What is the number of lines in this data that contain the word "tspan"? Give the number alone.

━━━━━━

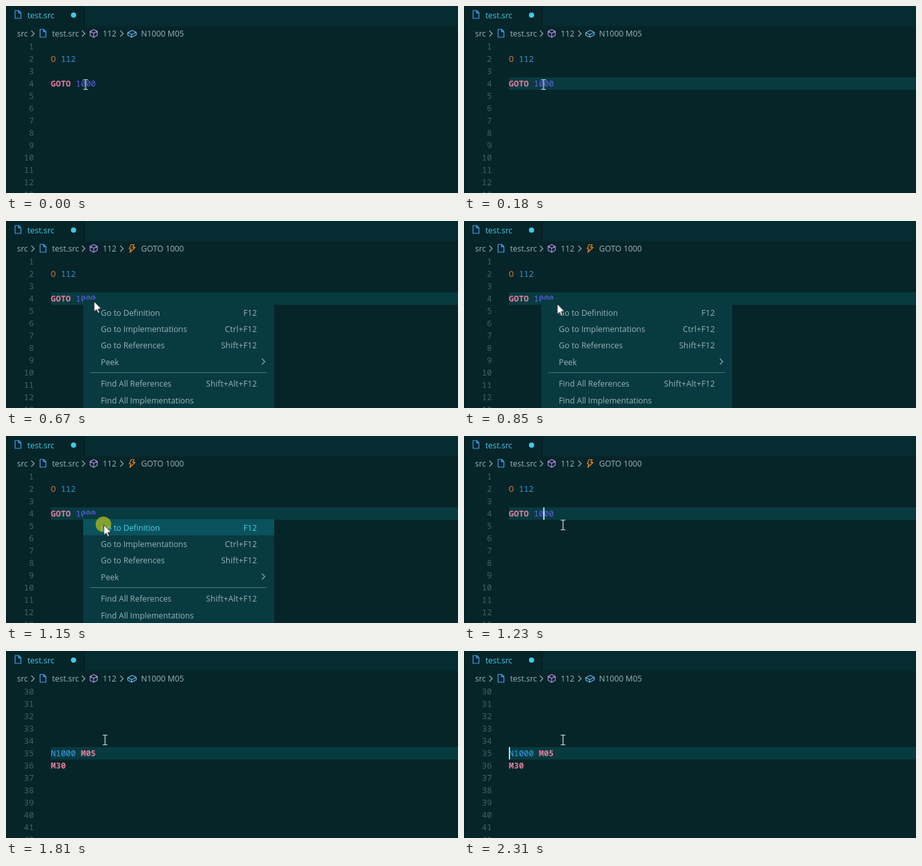
These frames come from a looping animation (696 px wide and 288 px high, 2700 ms). An HTML page:

```html
<!DOCTYPE html>
<html lang="en">
<head>
<meta charset="utf-8">
<title>Go to definition</title>
<style>
  html, body { margin: 0; width: 100%; height: 100%; overflow: hidden; background: #062529; }
  svg { display: block; width: 696px; height: 288px; }
  text { white-space: pre; fill: currentColor; }
  .ui { font: 12.35px "Open Sans", "Noto Sans", sans-serif; color: #9ab5b8; }
  .code { font: 12.83px "Noto Sans Mono", "DejaVu Sans Mono", monospace; }
  .nums { color: #436268; text-anchor: end; }
  .title { color: #40cbee; }
  .key { fill: #e27d9d; font-weight: 700; }
  .keys { text-anchor: end; letter-spacing: .2px; }
  .icon { fill: none; stroke-width: 1.2; stroke-linejoin: round; }
  .row { fill: #083b40; }
  .caret { fill: #a5e6f2; }

  .anim { animation: 2.7s step-end infinite; }
  #first { animation-name: first; }
  #second { animation-name: second; }
  #line { animation-name: line; }
  #caret1 { animation-name: caret1; }
  #caret2 { animation-name: caret2; }
  #range { animation-name: range; }
  #crumbN { animation-name: crumbN; }
  #crumbGoto { animation-name: crumbGoto; }
  #menu { animation-name: menu; }
  #hot { animation-name: hot; }
  #hotText { animation-name: hotText; }
  #click { animation-name: click; }
  #beam { animation-name: beam; }
  #arrow { animation-name: arrow; }

  @keyframes first { 0% { opacity: 1 } 48.519%, 100% { opacity: 0 } }
  @keyframes second { 0% { opacity: 0 } 48.519%, 100% { opacity: 1 } }
  @keyframes line { 0% { opacity: 0 } 3.704%, 100% { opacity: 1 } }
  @keyframes caret1 { 0% { opacity: 0 } 45.556%, 100% { opacity: 1 } }
  @keyframes caret2 { 0% { opacity: 1 } 67.037% { opacity: 0 } 85.556%, 100% { opacity: 1 } }
  @keyframes range { 0% { opacity: 1 } 59.63%, 100% { opacity: 0 } }
  @keyframes crumbN { 0% { opacity: 1 } 14.074% { opacity: 0 } 48.519%, 100% { opacity: 1 } }
  @keyframes crumbGoto { 0% { opacity: 0 } 14.074% { opacity: 1 } 48.519%, 100% { opacity: 0 } }
  @keyframes menu {
    0% { opacity: 0 } 7.037% { opacity: .2 } 10.37% { opacity: .58 }
    14.074% { opacity: 1 } 45.556%, 100% { opacity: 0 }
  }
  @keyframes hot { 0% { opacity: 0 } 32.222%, 100% { opacity: 1 } }
  @keyframes hotText { 0% { color: #9ab5b8 } 32.222%, 100% { color: #45d3ea } }
  @keyframes click { 0% { opacity: 0 } 42.593% { opacity: .65 } 45.556%, 100% { opacity: 0 } }
  @keyframes beam {
    0% { opacity: 1; transform: translate(122.5px, 121px) }
    7.037% { opacity: 0; transform: translate(122.5px, 121px) }
    45.556%, 100% { opacity: 1; transform: translate(152.5px, 137px) }
  }
  @keyframes arrow {
    0% { opacity: 0; transform: translate(120.5px, 120.5px) }
    7.037% { opacity: 1; transform: translate(120.5px, 120.5px) }
    21.111% { opacity: 1; transform: translate(127.5px, 121.5px) }
    24.815% { opacity: 1; transform: translate(135.5px, 123.5px) }
    28.519% { opacity: 1; transform: translate(143.5px, 127.5px) }
    32.222% { opacity: 1; transform: translate(148.5px, 133.5px) }
    35.926% { opacity: 1; transform: translate(150.5px, 136.5px) }
    45.556%, 100% { opacity: 0; transform: translate(150.5px, 136.5px) }
  }
</style>
</head>
<body>
<svg viewBox="0 0 696 288" xmlns="http://www.w3.org/2000/svg">
  <defs>
    <path id="file" d="M.5 .5H6L9.5 4V12.5H.5ZM5.8 .5V4.2H9.5"/>
    <path id="chevron" d="M0 -4.5L4.5 0L0 4.5" fill="none" stroke="#9ab5b8" stroke-width="1.1"/>
  </defs>

  <rect width="696" height="288" fill="#062529"/>
  <rect x="121" width="575" height="31" fill="#042c31"/>
  <rect x="120" width="1" height="31" fill="#031a1e"/>
  <rect width="1" height="288" fill="#041b1f"/>

  <g class="ui">
    <use href="#file" x="13.5" y="6.5" class="icon" stroke="#42a5f5"/>
    <text x="33" y="18.5" class="title">test.src</text>
    <circle cx="104" cy="14" r="4" fill="#43c7e6"/>

    <text x="17" y="46.5">src</text>
    <use href="#chevron" x="39" y="42.5"/>
    <use href="#file" x="52" y="35.5" class="icon" stroke="#42a5f5"/>
    <text x="71" y="46.5">test.src</text>
    <use href="#chevron" x="117" y="42.5"/>
    <path class="icon" stroke="#b08ee6" d="M135 36.3l5.5 2.8v6.2l-5.5 3-5.5-3v-6.2zM129.5 39.1l5.5 2.9 5.5-2.9M135 42v6.3"/>
    <text x="149" y="46.5">112</text>
    <use href="#chevron" x="176" y="42.5"/>
    <g id="crumbN" class="anim">
      <path class="icon" stroke="#68bdf8" d="M187.5 41l7-3.5 6 3v4l-7 3.5-6-3zM187.5 41l6 3 7-3.5M193.5 44v4"/>
      <text x="208" y="46.5">N1000 M05</text>
    </g>
    <g id="crumbGoto" class="anim">
      <path class="icon" stroke="#f28b26" d="M192.5 36.5h5l-2.5 4.2h3.7l-8 7.6 1.7-5.3h-2.6z"/>
      <text x="208" y="46.5">GOTO 1000</text>
    </g>
  </g>

  <g id="first" class="anim code">
    <rect id="line" class="anim row" x="69" y="110" width="627" height="19"/>
    <g class="nums" data-from="1"></g>
    <text x="69" y="86"><tspan fill="#d0743a">O</tspan><tspan fill="#3892c2"> 112</tspan></text>
    <text x="69" y="124"><tspan class="key">GOTO</tspan><tspan fill="#6160ee"> 1000</tspan></text>
    <rect id="caret1" class="anim caret" x="122" y="110" width="2" height="19"/>
  </g>

  <g id="second" class="anim code">
    <rect class="row" x="69" y="148" width="627" height="19"/>
    <rect id="range" class="anim" x="69" y="148" width="69" height="19" fill="#0b5058"/>
    <g class="nums" data-from="30"></g>
    <text x="69" y="162"><tspan fill="#3ea2f4">N1000</tspan><tspan class="key"> M05</tspan></text>
    <text x="69" y="181"><tspan class="key">M30</tspan></text>
    <rect id="caret2" class="anim caret" x="69" y="148" width="2" height="19"/>
  </g>

  <g id="menu" class="anim ui">
    <rect x="119" y="121" width="294" height="167" fill="#083a41"/>
    <rect id="hot" class="anim" x="119" y="128" width="294" height="25" fill="#0a525d"/>
    <g id="hotText" class="anim">
      <text x="146" y="146">Go to Definition</text>
      <text x="386.5" y="146" class="keys">F12</text>
    </g>
    <text x="146" y="171">Go to Implementations</text>
    <text x="386.5" y="171" class="keys">Ctrl+F12</text>
    <text x="146" y="196">Go to References</text>
    <text x="386.5" y="196" class="keys">Shift+F12</text>
    <text x="146" y="222">Peek</text>
    <use href="#chevron" x="394" y="216.5"/>
    <rect x="130" y="233" width="272" height="1" fill="#55797d"/>
    <text x="146" y="255">Find All References</text>
    <text x="386.5" y="255" class="keys">Shift+Alt+F12</text>
    <text x="146" y="280.5">Find All Implementations</text>
  </g>

  <circle id="click" class="anim" cx="150" cy="136" r="12" fill="#c8cd19"/>
  <path id="beam" class="anim" fill="none" stroke="#e8eeee" stroke-width="1.2" d="M-3.5 -7.5H-1L0 -6.8L1 -7.5H3.5M0 -7V7M-3.5 7.5H-1L0 6.8L1 7.5H3.5"/>
  <path id="arrow" class="anim" fill="#fff" stroke="#0a0a0a" d="M0 0V16.5L3.8 13L6.2 18.6L8.8 17.5L6.4 12H11.6Z"/>
</svg>
<script>
  for (const group of document.querySelectorAll('.nums')) {
    for (let i = 0; i < 13; i++) {
      const label = document.createElementNS('http://www.w3.org/2000/svg', 'text');
      label.setAttribute('x', 43);
      label.setAttribute('y', 67 + i * 19);
      label.textContent = +group.dataset.from + i;
      group.append(label);
    }
  }
</script>
</body>
</html>
```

━━━━━━

**Solved exercise:** 4